On Sunday, he snaps for the undefeated Patriots, often delivering perfect strikes for Pro Bowl kicker Stephen Gostkowski and punter Ryan Allen. During the week, he practices with the team and attends meetings, but when most of his teammates go home after a long day, Cardona often doesn’t.
That’s when he heads to his other job, working at the Naval Preparatory Academy in Newport, R.I., as part of his duties as an active member of the Navy.
“It’s long days, and there are not really any days off, but the balance has been good,” Cardona said. “It’s a lot of tough work, but I’m lucky to be out here and getting this opportunity.”
Cardona, 23, is the only active player in the NFL who is also an active member of the military, which is a neat story to relay any day, but especially on Veterans Day.
“So he’s balanced them. It’s hard enough to be a rookie in this league when this is your only job. He has two jobs, so that’s more challenging, but that’s something that people like Joe, who have been in the Naval Academy, have experience with — time management, multi-tasking, doing different things and handling different levels of responsibility physically, mentally and emotionally.”
A native of El Cajon, California, who was a star football and lacrosse player in high school, Cardona’s standing as an active member of the Navy has been reflected in how he dressed in his Navy Whites before and after games. Just as the Navy has, he has since switched to Service Dress Blues.
“It’s a comfort factor for me,” he said. “It’s what we showed up to games in at the Naval Academy. It’s sticking with what works.”
For the two teammates he’s closest with, Gostkowski and Allen, it’s been a perspective-filled experience working together.
“You can tell he’s just so disciplined, coming from the Naval Academy; he’s come in and worked hard, kept his head down, and he’s humble and has a lot of respect for everyone and how they do it,” Gostowski said. “He has his job on the side serving our country, which is some of the highest respect you can have.

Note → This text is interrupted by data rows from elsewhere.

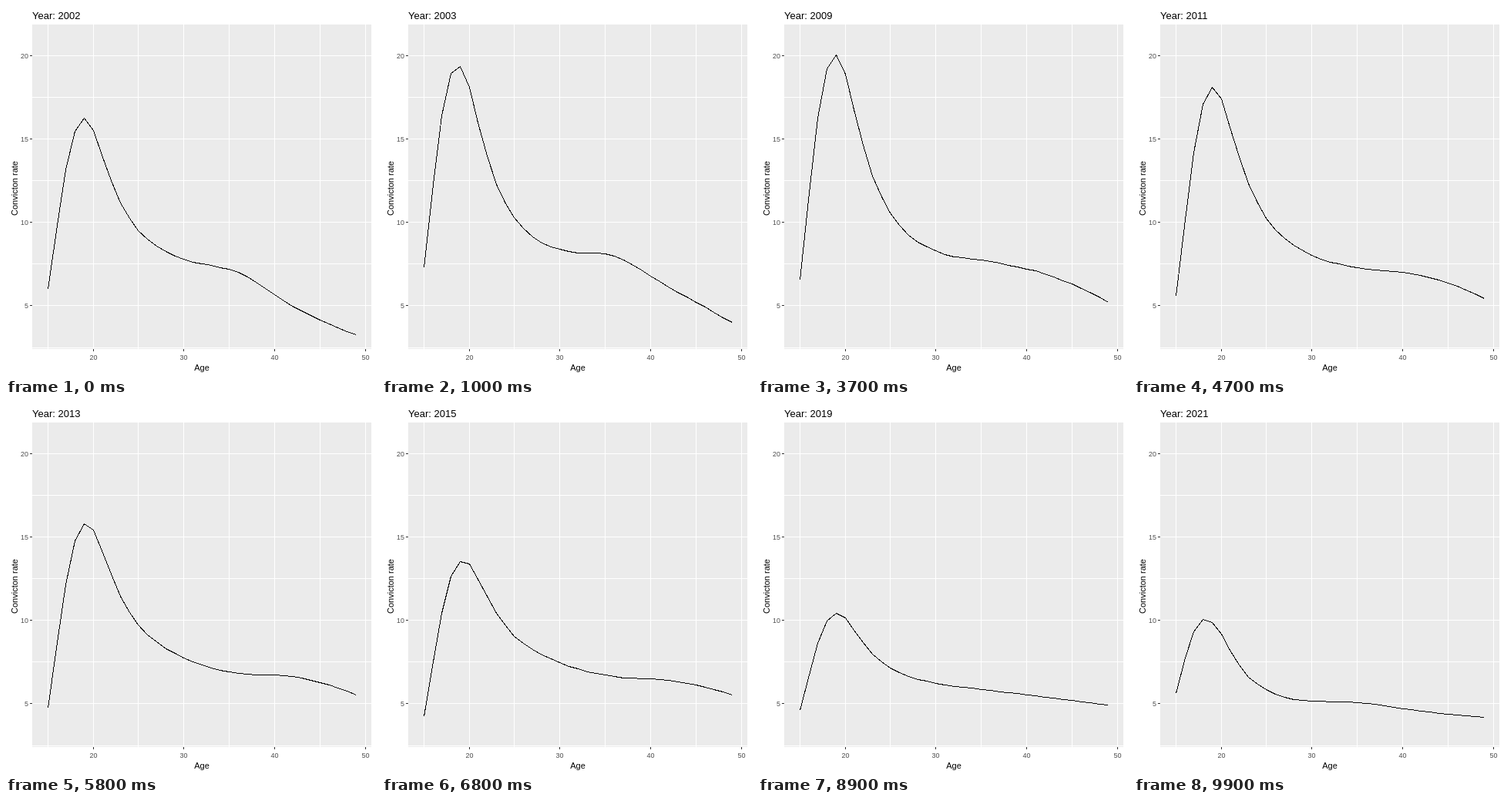
An HTML page that plays this animation: 480 by 480 pixels, repeating every 10 s.

```html
<!DOCTYPE html>
<html lang="en">
<head>
<meta charset="utf-8">
<title>Conviction rate by age</title>
<style>
  html, body { margin: 0; width: 100%; height: 100%; overflow: hidden; background: #fff; }
  svg { display: block; width: 480px; height: 480px; font-family: "Liberation Sans", Arial, sans-serif; font-size: 11px; }
  .tick { font-size: 9px; fill: #4d4d4d; }
  #title { font-size: 13px; }
  #curve { fill: none; stroke: #000; stroke-width: 1; }
  rect, #curve { shape-rendering: crispEdges; }
</style>
</head>
<body>
<svg id="chart" viewBox="0 0 480 480">
  <rect x="34" y="24" width="440" height="421" fill="#ebebeb"/>
  <g id="axes"></g>
  <polyline id="curve"/>
  <text id="title" x="34" y="17"></text>
  <text x="254" y="473" text-anchor="middle">Age</text>
  <text transform="translate(15 236.5) rotate(-90)" text-anchor="middle">Convicton rate</text>
</svg>
<script>
const FIRST_YEAR = 2002, YEAR_STEPS = 19, FRAMES = 100, FRAME_MS = 100;
const FIRST_AGE = 15, LAST_AGE = 49;

// A few features describe each curve: rates at key ages, and how early the peak comes.
const keyYears = [2002, 2004, 2007, 2009, 2013, 2017, 2021];
const features = {
  start:  [5.99, 7.29, 7.34, 6.55, 4.74, 4.12, 5.62],
  peak:   [16.25, 19.37, 20.94, 20.07, 15.81, 11.63, 9.9],
  lead:   [0.085, 0.115, 0.115, 0.097, 0.045, 0.03, 0.15],
  thirty: [7.8, 8.38, 8.52, 8.29, 7.75, 7.01, 5.18],
  bend:   [6.99, 7.98, 8.1, 7.66, 6.83, 6.36, 5.04],
  late:   [4.98, 6.13, 6.83, 6.92, 6.64, 6.04, 4.56],
  end:    [3.26, 4, 4.83, 5.21, 5.53, 5.37, 4.19]
};

// Cubic Hermite interpolation with parabolic tangents.
function interpolate(xs, ys, x) {
  const last = xs.length - 1;
  const slope = i => (ys[i + 1] - ys[i]) / (xs[i + 1] - xs[i]);
  const tangent = i => {
    if (i === 0) return 2 * slope(0) - tangent(1);
    if (i === last) return 2 * slope(last - 1) - tangent(last - 1);
    const before = xs[i] - xs[i - 1], after = xs[i + 1] - xs[i];
    return (slope(i - 1) * after + slope(i) * before) / (before + after);
  };
  let i = 0;
  while (i < last - 1 && x >= xs[i + 1]) i++;
  const h = xs[i + 1] - xs[i], t = (x - xs[i]) / h, u = 1 - t;
  return u * u * (1 + 2 * t) * ys[i] + t * t * (3 - 2 * t) * ys[i + 1]
    + h * t * u * (u * tangent(i) - t * tangent(i + 1));
}

const ageX = age => Math.round(33.8 + (age - 13.3) * 440 / 37.4);
const rateY = rate => Math.round(496.51 - 21.604 * rate);

// The earlier the peak, the steeper both of its flanks.
function rateCurve(year) {
  const at = name => interpolate(keyYears, features[name], year);
  const start = at("start"), peak = at("peak"), thirty = at("thirty"), lead = at("lead");
  const steepness = 0.665 + 60 * lead ** 3;
  const rise = share => start + (peak - start) * share;
  const fall = share => peak + (thirty - peak) * share;
  const rates = {
    15: start,
    16: rise(0.595 * steepness ** 1.3),
    17: rise(steepness),
    18: rise(0.45 + 0.68 * steepness),
    19: peak,
    20: fall(lead),
    21: fall(0.135 + 1.5 * lead),
    23: fall(0.47 + 1.5 * lead),
    25: fall(0.71 + lead),
    27: fall(0.85 + 0.7 * lead),
    30: thirty,
    36: at("bend"),
    42: at("late"),
    49: at("end")
  };
  const ages = Object.keys(rates).map(Number), values = Object.values(rates);
  return age => interpolate(ages, values, age);
}

function curvePoints(year) {
  const rate = rateCurve(year), points = [];
  for (let age = FIRST_AGE; age <= LAST_AGE; age++) {
    points.push(`${ageX(age) + 0.5},${rateY(rate(age)) + 0.5}`);
  }
  return points.join(" ");
}

const rect = (x, y, w, h, fill) => `<rect x="${x}" y="${y}" width="${w}" height="${h}" fill="${fill}"/>`;
const label = (x, y, anchor, text) => `<text class="tick" x="${x}" y="${y}" text-anchor="${anchor}">${text}</text>`;

function drawAxes() {
  let out = "";
  for (let rate = 2.5; rate <= 20; rate += 2.5) {
    const y = rateY(rate);
    out += rect(34, y, 440, 1, "#fff");
    if (rate % 5 === 0) out += rect(31, y, 3, 1, "#333") + label(29, y + 4, "end", rate);
  }
  for (let age = 15; age <= 50; age += 5) {
    const x = ageX(age);
    out += rect(x, 24, 1, 421, "#fff");
    if (age % 10 === 0) out += rect(x, 445, 1, 3, "#333") + label(x + 0.5, 459, "middle", age);
  }
  document.getElementById("axes").innerHTML = out;
}

const lines = Array.from({ length: YEAR_STEPS + 1 }, (_, i) => curvePoints(FIRST_YEAR + i));
const curve = document.getElementById("curve"), title = document.getElementById("title");

// The curve switches on the nearest frame, the title only once the year is reached.
function draw(now) {
  const frame = Math.floor(now / FRAME_MS) % FRAMES;
  const lineIndex = Math.floor((frame + 0.5) * YEAR_STEPS / (FRAMES - 1));
  const titleYear = FIRST_YEAR + Math.floor(frame * YEAR_STEPS / (FRAMES - 1));
  curve.setAttribute("points", lines[lineIndex]);
  title.textContent = `Year: ${titleYear}`;
}

drawAxes();
draw(0);
const start = performance.now();
requestAnimationFrame(function tick() {
  draw(performance.now() - start);
  requestAnimationFrame(tick);
});
</script>
</body>
</html>
```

It’s the kind of thing I’ve never been around and it’s been cool to be a part of.”
Gostkowski said he sees it, too.
“Joe’s doing great,” he said. “A lot more goes into it than people think. For every one snap Joe does in a game it is probably hundreds of snaps in practice. He’s done a good job, and he can take coaching very well. He just says ‘yes sir’ and does his job.”